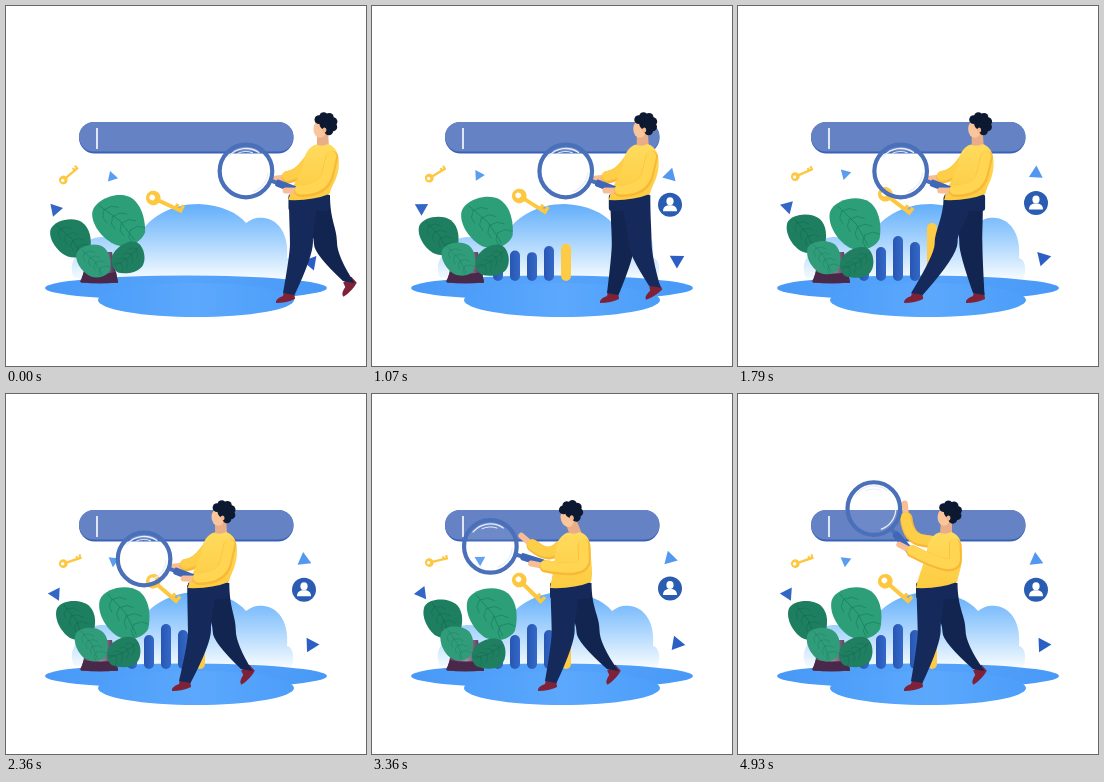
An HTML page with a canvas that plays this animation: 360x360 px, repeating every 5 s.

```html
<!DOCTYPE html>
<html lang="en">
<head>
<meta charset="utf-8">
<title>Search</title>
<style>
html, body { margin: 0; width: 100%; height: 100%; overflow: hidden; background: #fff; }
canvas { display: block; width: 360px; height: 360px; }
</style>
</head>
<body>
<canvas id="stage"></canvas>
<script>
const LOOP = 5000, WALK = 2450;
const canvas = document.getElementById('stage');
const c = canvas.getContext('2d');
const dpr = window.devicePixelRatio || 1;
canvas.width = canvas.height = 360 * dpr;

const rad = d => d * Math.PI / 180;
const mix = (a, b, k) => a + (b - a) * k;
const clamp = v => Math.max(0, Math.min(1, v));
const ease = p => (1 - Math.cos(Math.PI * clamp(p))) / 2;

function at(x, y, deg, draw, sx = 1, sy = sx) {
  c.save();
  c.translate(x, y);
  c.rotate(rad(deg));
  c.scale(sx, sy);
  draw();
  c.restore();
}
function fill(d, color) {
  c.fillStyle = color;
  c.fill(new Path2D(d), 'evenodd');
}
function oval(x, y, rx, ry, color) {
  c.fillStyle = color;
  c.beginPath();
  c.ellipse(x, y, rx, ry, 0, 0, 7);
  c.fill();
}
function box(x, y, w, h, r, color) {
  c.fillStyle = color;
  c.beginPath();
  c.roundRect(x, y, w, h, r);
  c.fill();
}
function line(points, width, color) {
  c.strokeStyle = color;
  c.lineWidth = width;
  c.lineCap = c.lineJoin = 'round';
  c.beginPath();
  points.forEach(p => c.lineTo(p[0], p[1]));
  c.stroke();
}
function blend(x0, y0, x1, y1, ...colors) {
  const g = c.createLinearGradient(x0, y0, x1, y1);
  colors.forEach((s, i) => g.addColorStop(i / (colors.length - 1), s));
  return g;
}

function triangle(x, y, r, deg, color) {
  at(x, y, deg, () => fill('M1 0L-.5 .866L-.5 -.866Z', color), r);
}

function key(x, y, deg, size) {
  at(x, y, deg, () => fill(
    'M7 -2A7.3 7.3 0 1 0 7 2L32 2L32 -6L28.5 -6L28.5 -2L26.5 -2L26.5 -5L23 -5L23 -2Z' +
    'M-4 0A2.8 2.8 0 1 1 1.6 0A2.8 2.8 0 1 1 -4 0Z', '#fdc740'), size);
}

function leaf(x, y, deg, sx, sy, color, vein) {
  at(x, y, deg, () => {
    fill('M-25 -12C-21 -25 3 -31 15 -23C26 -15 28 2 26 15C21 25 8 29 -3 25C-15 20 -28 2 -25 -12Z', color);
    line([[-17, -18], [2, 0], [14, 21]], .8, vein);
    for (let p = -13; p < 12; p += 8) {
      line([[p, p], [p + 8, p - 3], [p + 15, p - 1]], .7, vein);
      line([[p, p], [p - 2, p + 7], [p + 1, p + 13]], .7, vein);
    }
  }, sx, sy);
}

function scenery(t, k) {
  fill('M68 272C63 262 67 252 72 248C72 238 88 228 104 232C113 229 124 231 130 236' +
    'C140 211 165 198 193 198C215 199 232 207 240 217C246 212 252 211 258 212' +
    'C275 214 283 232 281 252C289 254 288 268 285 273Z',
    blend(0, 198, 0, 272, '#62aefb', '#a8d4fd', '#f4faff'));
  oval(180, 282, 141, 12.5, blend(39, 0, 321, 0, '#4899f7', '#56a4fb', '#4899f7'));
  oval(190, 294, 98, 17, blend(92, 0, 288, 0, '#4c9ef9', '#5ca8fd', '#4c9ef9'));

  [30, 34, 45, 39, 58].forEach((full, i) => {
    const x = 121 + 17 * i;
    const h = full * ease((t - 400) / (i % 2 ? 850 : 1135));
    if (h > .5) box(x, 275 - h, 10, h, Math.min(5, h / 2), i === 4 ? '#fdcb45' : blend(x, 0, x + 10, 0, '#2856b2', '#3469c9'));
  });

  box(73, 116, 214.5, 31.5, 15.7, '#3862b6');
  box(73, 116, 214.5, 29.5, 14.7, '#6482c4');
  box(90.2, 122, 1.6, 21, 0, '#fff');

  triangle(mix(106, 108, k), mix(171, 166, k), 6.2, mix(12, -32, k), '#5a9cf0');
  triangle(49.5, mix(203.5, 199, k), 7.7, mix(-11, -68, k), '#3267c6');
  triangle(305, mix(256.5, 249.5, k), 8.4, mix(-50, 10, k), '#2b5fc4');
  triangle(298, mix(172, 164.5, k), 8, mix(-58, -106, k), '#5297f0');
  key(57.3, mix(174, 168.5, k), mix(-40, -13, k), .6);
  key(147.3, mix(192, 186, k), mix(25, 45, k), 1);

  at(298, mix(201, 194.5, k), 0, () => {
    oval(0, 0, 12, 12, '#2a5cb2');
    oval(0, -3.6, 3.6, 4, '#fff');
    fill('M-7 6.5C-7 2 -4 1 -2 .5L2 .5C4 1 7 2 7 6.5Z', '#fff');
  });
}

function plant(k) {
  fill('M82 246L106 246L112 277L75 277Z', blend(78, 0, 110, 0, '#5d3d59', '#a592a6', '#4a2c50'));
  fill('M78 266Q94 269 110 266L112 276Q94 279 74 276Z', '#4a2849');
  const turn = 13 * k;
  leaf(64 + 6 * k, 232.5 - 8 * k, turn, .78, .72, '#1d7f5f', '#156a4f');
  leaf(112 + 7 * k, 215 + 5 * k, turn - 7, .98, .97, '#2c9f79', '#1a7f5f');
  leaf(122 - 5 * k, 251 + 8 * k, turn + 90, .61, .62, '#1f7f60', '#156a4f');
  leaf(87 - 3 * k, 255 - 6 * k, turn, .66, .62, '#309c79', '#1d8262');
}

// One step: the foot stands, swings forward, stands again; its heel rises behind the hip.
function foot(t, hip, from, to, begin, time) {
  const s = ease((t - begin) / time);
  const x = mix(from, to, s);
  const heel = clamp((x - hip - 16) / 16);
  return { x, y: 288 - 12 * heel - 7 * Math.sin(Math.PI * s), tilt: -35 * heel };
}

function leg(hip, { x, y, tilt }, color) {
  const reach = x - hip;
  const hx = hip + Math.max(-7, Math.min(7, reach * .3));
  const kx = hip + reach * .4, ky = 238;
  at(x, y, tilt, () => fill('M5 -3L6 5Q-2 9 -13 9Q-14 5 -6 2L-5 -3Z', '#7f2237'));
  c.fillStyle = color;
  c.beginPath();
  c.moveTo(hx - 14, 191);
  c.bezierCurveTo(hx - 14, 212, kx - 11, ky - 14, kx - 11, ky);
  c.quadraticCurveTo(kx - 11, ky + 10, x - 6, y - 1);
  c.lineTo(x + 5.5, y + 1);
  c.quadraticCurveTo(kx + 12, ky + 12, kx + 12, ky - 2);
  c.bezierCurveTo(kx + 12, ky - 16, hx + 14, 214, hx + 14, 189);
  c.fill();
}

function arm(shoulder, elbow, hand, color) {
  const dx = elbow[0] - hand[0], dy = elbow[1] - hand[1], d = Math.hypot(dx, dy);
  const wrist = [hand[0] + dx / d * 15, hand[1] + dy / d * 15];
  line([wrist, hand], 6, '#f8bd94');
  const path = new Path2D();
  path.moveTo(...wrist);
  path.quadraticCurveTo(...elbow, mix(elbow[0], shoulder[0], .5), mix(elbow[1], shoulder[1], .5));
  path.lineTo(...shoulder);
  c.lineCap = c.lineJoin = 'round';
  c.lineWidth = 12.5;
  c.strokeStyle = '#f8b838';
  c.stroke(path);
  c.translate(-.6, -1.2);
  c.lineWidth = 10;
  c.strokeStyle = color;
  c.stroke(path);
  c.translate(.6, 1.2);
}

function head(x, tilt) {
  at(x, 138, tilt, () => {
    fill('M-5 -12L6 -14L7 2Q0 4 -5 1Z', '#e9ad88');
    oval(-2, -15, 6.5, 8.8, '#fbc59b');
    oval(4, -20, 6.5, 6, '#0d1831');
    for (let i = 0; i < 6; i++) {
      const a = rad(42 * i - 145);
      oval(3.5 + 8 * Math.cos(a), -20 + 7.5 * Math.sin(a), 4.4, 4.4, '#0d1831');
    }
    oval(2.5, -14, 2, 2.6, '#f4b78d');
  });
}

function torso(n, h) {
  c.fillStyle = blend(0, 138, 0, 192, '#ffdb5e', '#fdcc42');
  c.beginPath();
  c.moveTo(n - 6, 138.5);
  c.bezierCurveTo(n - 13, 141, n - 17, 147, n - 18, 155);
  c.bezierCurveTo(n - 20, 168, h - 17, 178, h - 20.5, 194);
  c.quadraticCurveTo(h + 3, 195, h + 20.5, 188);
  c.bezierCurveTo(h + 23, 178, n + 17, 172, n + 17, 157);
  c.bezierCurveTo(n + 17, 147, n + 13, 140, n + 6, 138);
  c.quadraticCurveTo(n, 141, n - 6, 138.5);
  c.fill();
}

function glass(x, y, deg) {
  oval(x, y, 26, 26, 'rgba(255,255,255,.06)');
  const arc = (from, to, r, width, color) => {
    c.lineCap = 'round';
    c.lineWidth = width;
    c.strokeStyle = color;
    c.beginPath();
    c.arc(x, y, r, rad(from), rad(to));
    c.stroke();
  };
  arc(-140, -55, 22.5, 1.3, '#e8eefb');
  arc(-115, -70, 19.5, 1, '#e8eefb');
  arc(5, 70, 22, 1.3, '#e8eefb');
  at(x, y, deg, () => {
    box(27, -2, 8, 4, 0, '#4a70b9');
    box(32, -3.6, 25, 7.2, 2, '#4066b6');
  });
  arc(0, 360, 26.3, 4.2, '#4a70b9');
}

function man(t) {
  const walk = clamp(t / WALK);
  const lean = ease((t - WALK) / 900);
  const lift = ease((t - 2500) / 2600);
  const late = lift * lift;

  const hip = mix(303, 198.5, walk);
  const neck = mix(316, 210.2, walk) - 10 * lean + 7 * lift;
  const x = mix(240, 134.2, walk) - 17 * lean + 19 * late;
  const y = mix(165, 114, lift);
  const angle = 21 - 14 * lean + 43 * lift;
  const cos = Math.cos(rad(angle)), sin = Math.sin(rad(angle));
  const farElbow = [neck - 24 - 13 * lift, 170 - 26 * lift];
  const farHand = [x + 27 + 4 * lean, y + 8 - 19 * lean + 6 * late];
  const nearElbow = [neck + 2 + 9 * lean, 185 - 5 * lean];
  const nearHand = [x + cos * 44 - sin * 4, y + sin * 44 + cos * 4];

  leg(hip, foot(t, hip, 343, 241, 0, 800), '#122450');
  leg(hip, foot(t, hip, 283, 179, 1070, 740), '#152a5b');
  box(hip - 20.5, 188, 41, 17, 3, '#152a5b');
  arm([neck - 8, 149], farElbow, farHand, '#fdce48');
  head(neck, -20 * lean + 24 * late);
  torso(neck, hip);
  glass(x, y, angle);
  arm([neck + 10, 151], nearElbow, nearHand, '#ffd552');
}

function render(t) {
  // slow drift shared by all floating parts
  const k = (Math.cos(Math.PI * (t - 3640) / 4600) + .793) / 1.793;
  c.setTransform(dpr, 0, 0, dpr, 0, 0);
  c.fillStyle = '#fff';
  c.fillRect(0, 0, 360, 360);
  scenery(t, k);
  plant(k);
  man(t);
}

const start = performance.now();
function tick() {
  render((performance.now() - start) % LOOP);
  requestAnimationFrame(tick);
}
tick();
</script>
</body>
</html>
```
---
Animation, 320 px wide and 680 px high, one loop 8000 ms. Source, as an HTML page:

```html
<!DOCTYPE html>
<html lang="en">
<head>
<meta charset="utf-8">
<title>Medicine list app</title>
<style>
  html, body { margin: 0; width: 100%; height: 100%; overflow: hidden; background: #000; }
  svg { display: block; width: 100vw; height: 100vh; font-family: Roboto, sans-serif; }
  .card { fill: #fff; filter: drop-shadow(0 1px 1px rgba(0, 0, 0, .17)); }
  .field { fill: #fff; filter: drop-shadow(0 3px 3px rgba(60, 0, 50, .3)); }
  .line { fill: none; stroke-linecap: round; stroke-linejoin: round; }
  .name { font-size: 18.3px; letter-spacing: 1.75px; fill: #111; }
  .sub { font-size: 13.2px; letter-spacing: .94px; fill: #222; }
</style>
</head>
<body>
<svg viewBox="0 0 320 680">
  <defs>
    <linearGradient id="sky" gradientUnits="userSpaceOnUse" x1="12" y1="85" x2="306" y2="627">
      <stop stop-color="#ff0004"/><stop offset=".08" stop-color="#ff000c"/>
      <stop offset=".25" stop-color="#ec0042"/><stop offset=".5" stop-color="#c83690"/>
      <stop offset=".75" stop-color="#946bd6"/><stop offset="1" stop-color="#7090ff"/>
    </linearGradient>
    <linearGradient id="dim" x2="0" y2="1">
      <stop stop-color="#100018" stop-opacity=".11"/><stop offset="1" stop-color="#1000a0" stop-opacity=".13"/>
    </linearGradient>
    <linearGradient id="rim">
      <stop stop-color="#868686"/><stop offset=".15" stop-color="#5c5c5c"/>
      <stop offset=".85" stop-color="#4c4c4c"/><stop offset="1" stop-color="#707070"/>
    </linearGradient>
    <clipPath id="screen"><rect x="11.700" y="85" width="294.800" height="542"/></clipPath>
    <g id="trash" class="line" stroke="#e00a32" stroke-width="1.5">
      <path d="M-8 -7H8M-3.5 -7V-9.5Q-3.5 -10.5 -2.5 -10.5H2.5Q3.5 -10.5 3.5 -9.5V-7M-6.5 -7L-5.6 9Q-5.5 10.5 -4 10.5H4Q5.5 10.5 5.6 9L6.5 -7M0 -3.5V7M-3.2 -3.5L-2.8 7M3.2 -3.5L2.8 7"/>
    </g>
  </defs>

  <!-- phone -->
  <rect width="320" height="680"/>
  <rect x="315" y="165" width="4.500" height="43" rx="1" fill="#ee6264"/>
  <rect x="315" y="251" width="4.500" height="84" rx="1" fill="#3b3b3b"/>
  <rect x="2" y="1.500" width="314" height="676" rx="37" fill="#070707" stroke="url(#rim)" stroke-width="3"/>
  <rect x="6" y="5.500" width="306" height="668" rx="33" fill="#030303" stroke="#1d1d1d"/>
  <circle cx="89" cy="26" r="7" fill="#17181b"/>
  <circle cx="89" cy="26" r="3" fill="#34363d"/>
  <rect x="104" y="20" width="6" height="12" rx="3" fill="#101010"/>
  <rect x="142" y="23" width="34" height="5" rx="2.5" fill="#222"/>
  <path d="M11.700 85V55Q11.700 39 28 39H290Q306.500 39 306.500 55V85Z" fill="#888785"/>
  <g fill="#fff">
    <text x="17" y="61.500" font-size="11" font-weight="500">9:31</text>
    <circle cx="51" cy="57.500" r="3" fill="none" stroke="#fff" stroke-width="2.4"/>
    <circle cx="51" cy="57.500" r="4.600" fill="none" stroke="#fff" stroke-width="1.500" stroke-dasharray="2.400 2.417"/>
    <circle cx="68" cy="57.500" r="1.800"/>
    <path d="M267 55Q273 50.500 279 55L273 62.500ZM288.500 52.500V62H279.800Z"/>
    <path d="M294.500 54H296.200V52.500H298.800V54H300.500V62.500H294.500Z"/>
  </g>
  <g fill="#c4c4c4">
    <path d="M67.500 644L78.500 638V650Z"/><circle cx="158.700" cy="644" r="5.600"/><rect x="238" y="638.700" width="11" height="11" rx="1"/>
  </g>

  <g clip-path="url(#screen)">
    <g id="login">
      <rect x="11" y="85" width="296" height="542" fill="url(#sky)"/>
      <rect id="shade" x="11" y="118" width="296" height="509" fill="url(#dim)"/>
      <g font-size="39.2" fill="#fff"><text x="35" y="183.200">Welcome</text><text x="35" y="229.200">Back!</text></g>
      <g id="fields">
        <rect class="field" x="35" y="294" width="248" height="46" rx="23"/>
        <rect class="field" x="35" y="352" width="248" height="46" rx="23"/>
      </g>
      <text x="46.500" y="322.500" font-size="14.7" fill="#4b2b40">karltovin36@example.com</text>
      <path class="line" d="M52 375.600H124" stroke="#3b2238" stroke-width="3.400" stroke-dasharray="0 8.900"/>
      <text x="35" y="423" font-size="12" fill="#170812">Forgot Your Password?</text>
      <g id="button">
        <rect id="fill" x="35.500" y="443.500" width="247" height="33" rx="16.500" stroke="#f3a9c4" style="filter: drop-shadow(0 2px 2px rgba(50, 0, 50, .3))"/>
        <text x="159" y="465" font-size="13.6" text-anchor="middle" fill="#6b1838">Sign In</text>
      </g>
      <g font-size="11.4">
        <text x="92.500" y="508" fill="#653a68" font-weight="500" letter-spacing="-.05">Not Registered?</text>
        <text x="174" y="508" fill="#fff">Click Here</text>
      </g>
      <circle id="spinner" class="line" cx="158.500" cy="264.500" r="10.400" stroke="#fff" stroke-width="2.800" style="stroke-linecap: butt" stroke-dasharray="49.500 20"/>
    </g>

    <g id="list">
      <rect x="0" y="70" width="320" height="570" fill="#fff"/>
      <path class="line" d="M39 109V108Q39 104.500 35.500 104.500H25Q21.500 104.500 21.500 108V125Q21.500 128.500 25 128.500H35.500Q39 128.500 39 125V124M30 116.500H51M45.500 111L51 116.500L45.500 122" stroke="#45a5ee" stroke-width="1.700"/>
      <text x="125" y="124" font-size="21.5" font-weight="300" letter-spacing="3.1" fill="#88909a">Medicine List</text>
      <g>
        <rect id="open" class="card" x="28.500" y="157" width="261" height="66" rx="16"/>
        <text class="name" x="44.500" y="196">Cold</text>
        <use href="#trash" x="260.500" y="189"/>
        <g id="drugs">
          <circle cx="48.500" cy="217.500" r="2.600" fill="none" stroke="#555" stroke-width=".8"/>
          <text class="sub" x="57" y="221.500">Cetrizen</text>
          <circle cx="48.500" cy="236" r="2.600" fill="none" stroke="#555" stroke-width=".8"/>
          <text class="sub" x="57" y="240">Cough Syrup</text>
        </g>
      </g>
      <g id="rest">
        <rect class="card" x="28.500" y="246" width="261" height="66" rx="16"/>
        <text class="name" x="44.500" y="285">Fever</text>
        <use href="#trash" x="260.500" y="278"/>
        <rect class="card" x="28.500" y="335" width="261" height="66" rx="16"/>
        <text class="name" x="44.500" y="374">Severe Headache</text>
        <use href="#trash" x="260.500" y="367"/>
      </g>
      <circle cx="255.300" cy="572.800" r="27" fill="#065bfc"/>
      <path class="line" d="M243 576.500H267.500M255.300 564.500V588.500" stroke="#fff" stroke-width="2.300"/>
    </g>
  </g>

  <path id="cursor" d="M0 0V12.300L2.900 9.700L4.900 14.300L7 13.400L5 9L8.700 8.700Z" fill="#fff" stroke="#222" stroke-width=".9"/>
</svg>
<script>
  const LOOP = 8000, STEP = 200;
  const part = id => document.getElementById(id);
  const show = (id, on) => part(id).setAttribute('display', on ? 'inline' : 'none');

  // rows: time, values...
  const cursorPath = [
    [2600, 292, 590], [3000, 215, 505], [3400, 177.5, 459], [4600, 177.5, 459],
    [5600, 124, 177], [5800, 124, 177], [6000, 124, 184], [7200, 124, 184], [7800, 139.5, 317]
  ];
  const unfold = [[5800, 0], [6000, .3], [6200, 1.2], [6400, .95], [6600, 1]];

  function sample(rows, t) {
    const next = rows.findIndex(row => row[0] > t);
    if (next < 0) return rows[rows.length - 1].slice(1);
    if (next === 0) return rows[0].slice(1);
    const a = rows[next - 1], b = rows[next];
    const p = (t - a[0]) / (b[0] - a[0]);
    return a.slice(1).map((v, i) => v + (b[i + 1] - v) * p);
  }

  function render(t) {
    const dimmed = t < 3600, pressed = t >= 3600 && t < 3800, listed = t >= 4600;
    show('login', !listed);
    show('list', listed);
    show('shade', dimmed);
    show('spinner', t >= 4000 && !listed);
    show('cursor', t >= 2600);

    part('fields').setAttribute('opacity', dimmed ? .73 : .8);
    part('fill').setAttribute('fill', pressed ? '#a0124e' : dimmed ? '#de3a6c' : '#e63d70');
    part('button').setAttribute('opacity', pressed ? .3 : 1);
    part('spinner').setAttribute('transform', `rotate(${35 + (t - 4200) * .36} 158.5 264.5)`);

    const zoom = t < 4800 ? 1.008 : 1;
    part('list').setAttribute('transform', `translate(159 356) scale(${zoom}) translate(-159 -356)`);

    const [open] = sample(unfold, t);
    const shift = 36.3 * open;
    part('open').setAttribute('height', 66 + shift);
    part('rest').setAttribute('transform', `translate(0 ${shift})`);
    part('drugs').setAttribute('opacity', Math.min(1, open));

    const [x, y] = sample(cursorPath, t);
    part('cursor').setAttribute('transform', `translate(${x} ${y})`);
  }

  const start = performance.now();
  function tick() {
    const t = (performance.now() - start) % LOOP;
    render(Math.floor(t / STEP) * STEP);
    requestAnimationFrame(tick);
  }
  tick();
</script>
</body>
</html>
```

• **Directions for this task**:
Copy out each line of the data that has the word "card" in it.

• **Response to the exercise**:
  .card { fill: #fff; filter: drop-shadow(0 1px 1px rgba(0, 0, 0, .17)); }
        <rect id="open" class="card" x="28.500" y="157" width="261" height="66" rx="16"/>
        <rect class="card" x="28.500" y="246" width="261" height="66" rx="16"/>
        <rect class="card" x="28.500" y="335" width="261" height="66" rx="16"/>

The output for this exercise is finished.